4 The Time Machine
For vintage film fans, “The Time Machine” is the definitive time-travel movie. Based on the story by H.G. Wells, the 1961 film follows the adventures of inventor H. George Wells, who’s created a charmingly eccentric vehicle that takes him on a fourth-dimensional journey through the ages. Starring Rod Taylor, this movie won an Oscar for its special effects, which will probably leave modern audiences a bit less than impressed.
3 The Terminator
In this 1984 action thriller, Arnold Schwarzenegger plays a cyborg from the future who travels back to Los Angeles to kill the mother of a revolutionary leader—who hasn’t yet been born. The relentless killing machine deals death and destruction in nearly every scene, but the machine is so good at dying and then reviving again that you end up cheering for him (it). “The Terminator” gave rise to several hit sequels, Schwarzenegger’s spectacular film career and director James Cameron’s reputation as a bracingly innovative film director.
2 Groundhog Day
While some movies travel through time, “Groundhog Day” just repeats it endlessly to underline the futility and boredom that attend everyday existence. Star Bill Murray plays a jaded TV weatherman who sleepwalks through a dreary small-town appearance, then begins waking up to the identical day and its prosaic events, endlessly repeating. Unable to break through to a new tomorrow, he resorts to parlor tricks to amuse the townspeople, poetry and music to woo a reluctant romantic interest (Andie MacDowell) and finally suicide—all of which bring him right back to another 6 a.m. and Sonny and Cher’s “I Got You Babe.”
1 Time Bandits

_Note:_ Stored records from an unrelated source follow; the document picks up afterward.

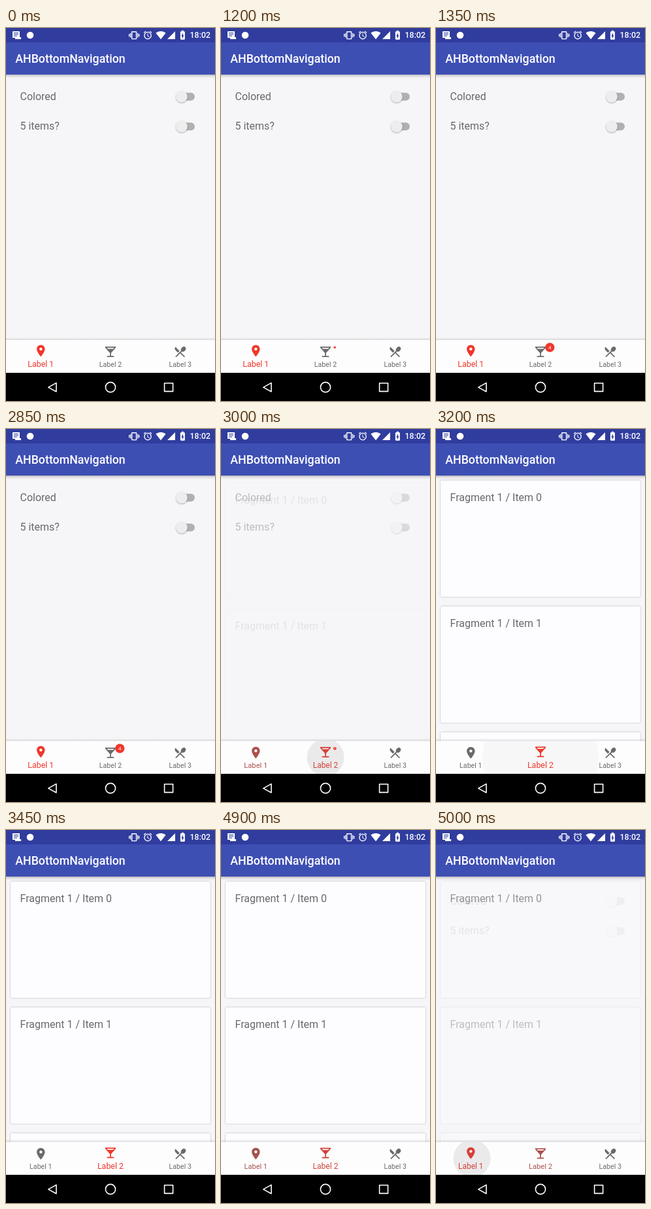
An HTML page that plays this animation: 320 px wide and 569 px high, repeating every 5050 ms.

```html
<!DOCTYPE html>
<html lang="en">
<head>
<meta charset="utf-8">
<title>Bottom navigation</title>
<style>
  html, body { margin: 0; width: 100%; height: 100%; overflow: hidden; background: #000; }
  svg { display: block; width: 100%; height: 100%; }
  text { font-family: Roboto, sans-serif; }
  .body { font-size: 16px; fill: #69686b; }
  .label { font-size: 10.67px; text-anchor: middle; }
  .card { fill: #fdfcfe; filter: drop-shadow(0 .8px .8px rgba(0,0,0,.3)); }
  .thumb { fill: #eeedee; filter: drop-shadow(0 1px 1px rgba(0,0,0,.3)); }
  .keys { fill: none; stroke: #fff; stroke-width: 1.6; stroke-linejoin: round; }
</style>
</head>
<body>
<svg viewBox="0 0 320 569">
  <defs>
    <linearGradient id="under" x2="0" y2="1">
      <stop stop-color="#000" stop-opacity=".26"/>
      <stop offset=".4" stop-color="#000" stop-opacity=".09"/>
      <stop offset="1" stop-color="#000" stop-opacity="0"/>
    </linearGradient>
    <linearGradient id="over" x2="0" y2="1">
      <stop stop-color="#000" stop-opacity="0"/>
      <stop offset="1" stop-color="#000" stop-opacity=".12"/>
    </linearGradient>
    <clipPath id="bar"><rect y="476" width="320" height="50"/></clipPath>
    <g id="switch">
      <rect x="263" y="-6" width="26" height="12" rx="6" fill="#b1afb2"/>
      <circle class="thumb" cx="269" r="8.8"/>
    </g>
  </defs>

  <rect width="320" height="569" fill="#f6f5f8"/>

  <g id="list">
    <rect class="card" x="7" y="78.5" width="306" height="177.5" rx="2"/>
    <rect class="card" x="7" y="270.5" width="306" height="177.5" rx="2"/>
    <rect class="card" x="7" y="462.5" width="306" height="177.5" rx="2"/>
    <text class="body" x="21.5" y="302">Fragment 1 / Item 1</text>
  </g>
  <text class="body" id="first" x="21.5" y="110">Fragment 1 / Item 0</text>

  <g id="home">
    <text class="body" x="21.5" y="110">Colored</text>
    <text class="body" x="21.5" y="155.3">5 items?</text>
    <use href="#switch" y="104.7"/>
    <use href="#switch" y="150.2"/>
  </g>

  <rect y="71" width="320" height="6" fill="url(#under)"/>
  <rect width="320" height="71" fill="#3e4fb4"/>
  <rect width="320" height="22" fill="#303d9e"/>
  <text x="14.2" y="53.2" font-size="17.78" font-weight="500" fill="#fff">AHBottomNavigation</text>

  <g fill="#fff">
    <path d="M10 5h11v9h2v3h-9v-2h-4z"/>
    <path d="M12 7.5h7M12 9.8h7M12 12.1h5" stroke="#303d9e"/>
    <circle cx="37" cy="11" r="5.3"/>
    <path transform="translate(188 3) scale(.68)" d="M0 15h2V9H0v6zm3 2h2V7H3v10zm19-8v6h2V9h-2zm-3 8h2V7h-2v10zM16.5 3h-9C6.67 3 6 3.67 6 4.5v15c0 .83.67 1.5 1.5 1.5h9c.83 0 1.5-.67 1.5-1.5v-15c0-.83-.67-1.5-1.5-1.5zM16 19H8V5h8v14z"/>
    <path transform="translate(209.4 3.2) scale(.64)" d="M22 5.72l-4.6-3.86-1.29 1.53 4.6 3.86L22 5.72zM7.88 3.39L6.6 1.86 2 5.71l1.29 1.53 4.59-3.85zM12.5 8H11v6l4.75 2.85.75-1.23-4-2.37V8zM12 4c-4.97 0-9 4.03-9 9s4.02 9 9 9 9-4.03 9-9-4.03-9-9-9zm0 16c-3.87 0-7-3.13-7-7s3.13-7 7-7 7 3.13 7 7-3.13 7-7 7z"/>
    <path transform="translate(229.1 3) scale(.66)" d="M12 21.5L23.64 7C23.2 6.66 18.7 3 12 3S.8 6.66.36 7z"/>
    <path d="M247 17h12V5z"/>
    <path transform="translate(262 2.4) scale(.7)" d="M15.67 4H14V2h-4v2H8.33C7.6 4 7 4.6 7 5.33v15.33C7 21.4 7.6 22 8.33 22h7.33c.74 0 1.34-.6 1.34-1.33V5.33C17 4.6 16.4 4 15.67 4zM11 20v-5.5H9L13 7v5.5h2L11 20z"/>
    <text x="281.5" y="15.4" font-size="12.44" font-weight="500">18:02</text>
  </g>

  <rect y="472" width="320" height="4" fill="url(#over)"/>
  <rect y="476" width="320" height="50" fill="#fefdfe"/>
  <g clip-path="url(#bar)"><circle id="ripple" cy="501"/></g>

  <g class="tab">
    <path d="M12 2C8.13 2 5 5.13 5 9c0 5.25 7 13 7 13s7-7.75 7-13c0-3.87-3.13-7-7-7zm0 9.5c-1.38 0-2.5-1.12-2.5-2.5s1.12-2.5 2.5-2.5 2.5 1.12 2.5 2.5-1.12 2.5-2.5 2.5z"/>
    <text class="label" x="53.3" y="517">Label 1</text>
  </g>
  <g class="tab">
    <path d="M21 5V3H3v2l8 9v5H6v2h12v-2h-5v-5l8-9zM7.43 7L5.66 5h12.69l-1.78 2H7.43z"/>
    <text class="label" x="160" y="517">Label 2</text>
  </g>
  <g class="tab">
    <path d="M8.1 13.34l2.83-2.83L3.91 3.5c-1.56 1.56-1.56 4.09 0 5.66l4.19 4.18zm6.78-1.81c1.53.71 3.68.21 5.27-1.38 1.91-1.91 2.28-4.65.81-6.12-1.46-1.46-4.2-1.1-6.12.81-1.59 1.59-2.09 3.74-1.38 5.27L3.7 19.87l1.41 1.41L12 14.41l6.88 6.88 1.41-1.41L13.41 13l1.47-1.47z"/>
    <text class="label" x="266.7" y="517">Label 3</text>
  </g>

  <g id="badge">
    <circle r="7.1" fill="#f0372b"/>
    <text y="2.9" font-size="8" text-anchor="middle" fill="#fff">4</text>
  </g>

  <rect y="526" width="320" height="43"/>
  <g class="keys">
    <path d="M77 541.4v13.4l-12.2-6.7z"/>
    <circle cx="160" cy="548" r="7.6"/>
    <rect x="242.6" y="541.8" width="13" height="12.6"/>
  </g>
</svg>

<script>
const LOOP = 5050, STEP = 50, BADGE = 1200, OPEN = 2900, BACK = 4900;
const GREY = [106, 106, 108], RED = [240, 55, 43];

// One value per step after a tap; the last one holds.
const GAIN = [.45, .65, .8, .95, 1];
const LOSS = [.25, .38, .5, .8, 1];
const GROW = [.18, .45, .7, .92, 1];
const FADE_OUT = [1, .75, .4, .12, 0];
const FADE_IN = [0, 0, .13, .55, .84, .94, 1];
const SHIFT = [5, 5, 4, 2, 1, .5, 0];

const $ = id => document.getElementById(id);
const list = $('list'), first = $('first'), home = $('home');
const ripple = $('ripple'), badge = $('badge');
const tabs = [...document.querySelectorAll('.tab')];

const at = (values, s) => values[Math.min(values.length - 1, s / STEP)];
const clamp = v => Math.max(0, Math.min(1, v));
const mix = (a, b, p) => a + (b - a) * p;

function paintTab(i, tint, size) {
  const [icon, label] = tabs[i].children;
  const x = 53.33 + i * 106.67 - 10.67;
  const y = mix(494, 492.5, size) - 10.67;
  icon.setAttribute('transform', `translate(${x} ${y}) scale(.889)`);
  label.style.fontSize = mix(10.67, 12.44, size) + 'px';
  tabs[i].setAttribute('fill', `rgb(${GREY.map((c, k) => mix(c, RED[k], tint))})`);
}

function place(el, opacity, dy) {
  el.setAttribute('opacity', opacity);
  el.setAttribute('transform', `translate(0 ${dy})`);
}

function render(time) {
  const t = Math.floor(time % LOOP / STEP) * STEP;
  const back = t >= BACK, tapped = t >= OPEN;
  const s = t - (back ? BACK : OPEN);

  let to = 0, tints = [1, 0], sizes = [1, 0];
  let enter = 1, leave = 0, dy = 0;
  if (tapped) {
    to = back ? 0 : 1;
    tints[to] = at(GAIN, s);
    tints[1 - to] = 1 - at(LOSS, s);
    sizes[to] = at(GROW, s);
    sizes[1 - to] = 1 - sizes[to];
    enter = at(FADE_IN, s);
    leave = at(FADE_OUT, s);
    dy = at(SHIFT, s);
  }
  paintTab(0, tints[0], sizes[0]);
  paintTab(1, tints[1], sizes[1]);
  paintTab(2, 0, 0);

  const homeIn = to === 0;
  place(home, homeIn ? enter : leave, homeIn ? dy : 0);
  place(list, homeIn ? leave : enter, homeIn ? 0 : dy);
  place(first, homeIn ? leave ** .4 : enter, homeIn ? 0 : dy);

  ripple.setAttribute('cx', back ? 55 : 160);
  ripple.setAttribute('r', tapped ? Math.min(s * .28 + s * s / 2e4, 90) : 0);
  ripple.setAttribute('opacity', .075 * clamp(1 - (s - 100) / 300));

  const shown = tapped ? (back ? 0 : clamp(1 - s / 150)) : clamp((t - BADGE + STEP) / 200);
  badge.setAttribute('transform', `translate(174.3 487.3) scale(${shown})`);
}

const start = performance.now();
(function tick() {
  render(performance.now() - start);
  requestAnimationFrame(tick);
})();
</script>
</body>
</html>
```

Written by Terry Gilliam and Michael Palin of the Monty Python crew, this 1981 film stars Sean Connery, Shelley Duvall and John Cleese. In “Time Bandits,” a youngster joins a posse of piratical dwarves who have found a map that allows them to voyage through the centuries in search of treasure. Trolling past a series of whimsical and sometimes bizarre images, the film offers an unique vision of Napoleon, Robin Hood and other historical figures, not all of whom conform to the expected whimsical tone.